Class II elastics cause tooth eruption which does not tend to relapse.  Class II springs cause tooth

intrusion and posterior openbite which does tend to relapse. Over-eruption of upper incisors

(and upper canines with phase one Class II elastics) can lead to a gummy smile.

A unilateral Class II elastic on a full edgewise appliance (FEA) is no problem. 

A unilateral phase one Class II elastic is likely to cause an occlusal cant that might be unrecoverable. 

A unlateral Class II spring on a FEA can also cause an occlusal cant and an openbite that requires

good anterior vertical elastic cooperation to resolve.  A unilateral spring on a Xbow does not cause

a cant because there are no brackets on the lower incisors.  Any unilateral intrusion will relapse.

Class II springs with a FEA cause buccal flaring of upper molars which may require posterior crossbite

elastics to recover from.

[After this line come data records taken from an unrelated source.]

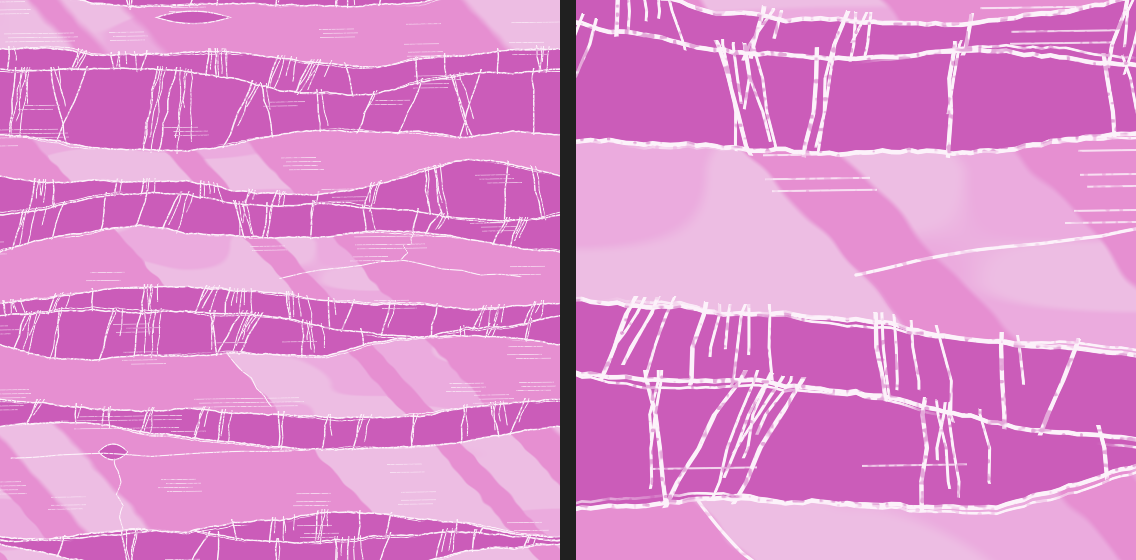
Left, the full canvas; right, a detail of the centre.
A Shadertoy shader for this pattern:

```glsl
const float TAU = 6.2831853;
const vec3 PINK = vec3(0.90, 0.56, 0.82);
const vec3 SHEEN = vec3(0.92, 0.67, 0.87);
const vec3 PALE = vec3(0.93, 0.74, 0.89);
const vec3 ROCK = vec3(0.795, 0.36, 0.725);
const vec3 CHALK = vec3(0.99, 0.95, 0.98);

float hash(vec2 p) {
    vec3 q = fract(p.xyx * 0.1031);
    q += dot(q, q.yzx + 33.33);
    return fract((q.x + q.y) * q.z);
}

float noise(vec2 p) {
    vec2 i = floor(p), f = p - i;
    f *= f * (3.0 - 2.0 * f);
    return mix(mix(hash(i), hash(i + vec2(1, 0)), f.x),
               mix(hash(i + vec2(0, 1)), hash(i + 1.0), f.x), f.y);
}

// Angular wobble that wraps across the canvas
float kinks(float x, float cells, float seed) {
    float t = x * cells, i = floor(t);
    return mix(hash(vec2(mod(i, cells), seed)),
               hash(vec2(mod(i + 1.0, cells), seed)), t - i) - 0.5;
}

float ink(float d, float halfWidth, float px) {
    return 1.0 - smoothstep(halfWidth - 0.6 * px, halfWidth + 0.6 * px, d);
}

// Two harmonics, in thousandths of the canvas, plus kinks
float edge(float x, float base, vec4 harmonics, float seed) {
    vec2 a = TAU * x * vec2(1, 2);
    vec4 waves = vec4(cos(a.x), sin(a.x), cos(a.y), sin(a.y));
    return base + 0.001 * dot(harmonics, waves) + 0.011 * kinks(x, 12.0, seed)
         + 0.003 * kinks(x, 48.0, seed + 7.0) + 0.0015 * kinks(x, 190.0, seed);
}

// A firm line with a loose, broken second pass
float sketch(vec2 p, float y, float seed, float px) {
    float loose = y + 0.012 * kinks(p.x, 8.0, seed + 3.0);
    float broken = smoothstep(-0.2, 0.0, kinks(p.x, 13.0, seed + 5.0));
    return max(ink(abs(p.y - y), 0.0014, px), broken * ink(abs(p.y - loose), 0.0008, px));
}

// Clusters of leaning strokes across one layer
float hatch(vec2 p, float top, float bottom, float seed, float px) {
    float height = bottom - top, over = 0.006, result = 0.0;
    if (height < 0.01 || p.y < top - over || p.y > bottom + over) return 0.0;
    float cells = 13.0, home = floor(p.x * cells);
    for (float j = -1.0; j < 2.0; j++) {
        float cell = home + j, id = mod(cell, cells);
        float count = 1.0 + floor(5.5 * pow(hash(vec2(id, seed)), 1.4));
        float start = (cell + 0.9 * hash(vec2(id, seed + 2.0))) / cells;
        float tilt = 0.7 * (hash(vec2(id, seed + 4.0)) - 0.7);
        for (float k = 0.0; k < count; k++) {
            float r = hash(vec2(id + 17.0 * k, seed + 6.0));
            float lean = tilt + 0.3 * (r - 0.5);
            float reach = k < 1.0 ? 1.0 : mix(0.4, 1.1, fract(r * 7.0));
            float x = start + k * (0.003 + 0.007 * r) + lean * (p.y - top)
                    + 0.005 * kinks(p.y, 50.0, seed + id + k);
            float dist = abs(p.x - x) * inversesqrt(1.0 + lean * lean);
            float inside = ink(p.y, top + height * reach + 0.003, px);
            result = max(result, inside * ink(dist, k < 1.0 ? 0.0013 : 0.0009, px));
        }
    }
    return result;
}

// Sparse groups of short, nearly level marks
float ticks(vec2 p, float px) {
    float y = 140.0 * p.y + 2.0 * p.x, row = floor(y), group = floor(row / 4.0);
    float x = p.x * 16.0 + 0.4 * hash(vec2(row, 3)) + 0.37 * group;
    float drawn = step(0.91, hash(vec2(floor(x), group))) * step(0.35, hash(vec2(row, 8)));
    return 0.8 * drawn * ink(abs(y - row - 0.5) / 140.0, 0.0006, px);
}

// Two-layer stratum: x is rock coverage, y is chalk coverage
vec2 stratum(vec2 p, vec3 base, vec4 upper, vec4 middle, vec4 lower, float seed, float px) {
    float top = edge(p.x, base.x, upper, seed);
    float bottom = max(top + 0.004, edge(p.x, base.z, lower, seed + 20.0));
    float mid = clamp(edge(p.x, base.y, middle, seed + 40.0), top, bottom);
    float lines = max(sketch(p, top, seed, px), sketch(p, bottom, seed + 20.0, px));
    lines = max(lines, sketch(p, mid, seed + 40.0, px));
    float strokes = max(hatch(p, top, mid, seed + 60.0, px), hatch(p, mid, bottom, seed + 80.0, px));
    return vec2(ink(max(top - p.y, p.y - bottom), 0.0, px), max(lines, strokes));
}

float crack(vec2 p, vec2 a, vec2 b, float px) {
    vec2 along = b - a, rel = p - a;
    float t = clamp(dot(rel, along) / dot(along, along), 0.0, 1.0);
    vec2 side = normalize(vec2(-along.y, along.x));
    float bend = 0.016 * kinks(t, 6.0, a.x * 90.0) * sin(t * 0.5 * TAU);
    return ink(length(rel - along * t - side * bend), 0.001, px);
}

vec2 gem(vec2 p, vec2 center, vec2 size, float px) {
    vec2 q = abs(p - center) / size;
    float d = (q.x * q.x + q.y - 1.0) * size.y;
    return vec2(ink(d, 0.0, px), ink(abs(d), 0.0012, px));
}

float streak(float s, float from, float to, float soft) {
    return smoothstep(from - soft, from + soft, s) * (1.0 - smoothstep(to - soft, to + soft, s));
}

void mainImage(out vec4 fragColor, in vec2 fragCoord) {
    vec2 uv = fragCoord / iResolution.xy;
    float px = 1.0 / iResolution.y, depth = 1.0 - uv.y;
    vec2 p = vec2(uv.x, fract(depth - 0.05) + 0.05);

    // Diagonal sheen
    float s = fract(uv.x - 0.91 * depth + 0.2) + 0.008 * (noise(uv * 50.0) - 0.5);
    float soft = mix(0.012, 0.003, smoothstep(0.1, 0.35, depth));
    float wide = streak(s, 0.03, 0.25, soft);
    float low = step(0.755, depth) * streak(s, 0.49, 0.61, 0.008);
    float sheen = max(max(wide, low), streak(s, 0.305, 0.41, soft));
    float patches = smoothstep(0.47, 0.53, noise(uv * vec2(6, 16) + 4.0) + 0.2 * wide - 0.06);
    vec3 color = mix(PINK, mix(SHEEN, PALE, patches), sheen);

    // Rock strata
    vec2 m = stratum(p, vec3(0.097, 0.138, 0.247), vec4(-9, -7, -5, 6), vec4(-15, -14, 4, 8), vec4(1, 16, -7, -4), 1.0, px);
    m = max(m, stratum(p, vec3(0.322, 0.37, 0.424), vec4(-20, 8, 7, 13), vec4(10, -17, 7, -5), vec4(8, -5, 12, -5), 102.0, px));
    m = max(m, stratum(p, vec3(0.533, 0.572, 0.624), vec4(6, -14, 2, 0), vec4(-3, -21, -4, 1), vec4(-8, 18, 5, 7), 203.0, px));
    m = max(m, stratum(p, vec3(0.731, 0.8, 0.781), vec4(-11, -4, -5, 3), vec4(-21, -15, -3, -1), vec4(-21, -15, -3, -1), 304.0, px));
    m = max(m, stratum(p, vec3(0.941, 0.959, 0.998), vec4(17, 13, 4, -3), vec4(2, -3, 7, 4), vec4(-17, 4, -5, 5), 405.0, px));

    // Gems, cracks and ticks
    m = max(m, gem(p, vec2(0.345, 1.031), vec2(0.065, 0.011), px));
    m = max(m, gem(p, vec2(0.202, 0.807), vec2(0.026, 0.014), px));
    m.y = max(m.y, crack(p, vec2(0.02, 0.818), vec2(0.52, 0.805), px));
    m.y = max(m.y, crack(p, vec2(0.204, 0.82), vec2(0.22, 0.945), px));
    m.y = max(m.y, crack(p, vec2(0.405, 0.63), vec2(0.485, 0.726), px));
    m.y = max(m.y, crack(p, vec2(0.5, 0.497), vec2(0.72, 0.465), px));
    m.y = max(m.y, crack(p, vec2(0.72, 0.465), vec2(0.93, 0.494), px));
    m.y = max(m.y, crack(p, vec2(0.715, 0.465), vec2(0.738, 0.417), px));
    m.y = max(m.y, ticks(p, px));

    // Chalk wear and final layering
    float wear = mix(0.5, 1.0, smoothstep(0.15, 0.45, noise(uv * 380.0)));
    color = mix(color, ROCK, m.x);
    fragColor = vec4(mix(color, CHALK, m.y * wear), 1.0);
}
```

Class II springs on a Xbow do not cause the same flaring because of cross arch

stabilization  by the RME.

Both Class II elastics and Class II springs cause proclination of the lower incisors. 

Xbow causes a temporary over-proclination of the lower incisors followed by partial but incomplete uprighting. 

This is necessary in order to over-correct the Class II buccal relationship and to achieve the "bite-catching effect"

and a socked in Class I bicuspid relationship BILATERALLY!

The fact that the Xbow is a phase one appliance allows the clinician to achieve RAPID over-correction of the

sagittal and transverse problems soon after the eruption of the first bicuspids to take advantage of the

"bite-catching effect" of the steep cusps of the first bicuspids.  The side effects such as posterior openbite

and over-proclination of the lower incisors tend to relapse before phase two full edgewise. 

The clinician has a better idea of where the incisors will end up after phase two and can modify the treatment

plan at the beginning of phase two. 

If there is still a deep overbite to treat in phase two then a combination of a bite-turbo and Class II elastics

may be use for rapid bite-opening.  The patient only has to cooperate with elastics for a short time so burn out

is not as big a problem compared to depending on Class II elastic use in phase one and phase two to correct

the entire malocclusion. There is also less chance of over-erupting the upper incisors with short term use of the

Class II elastics.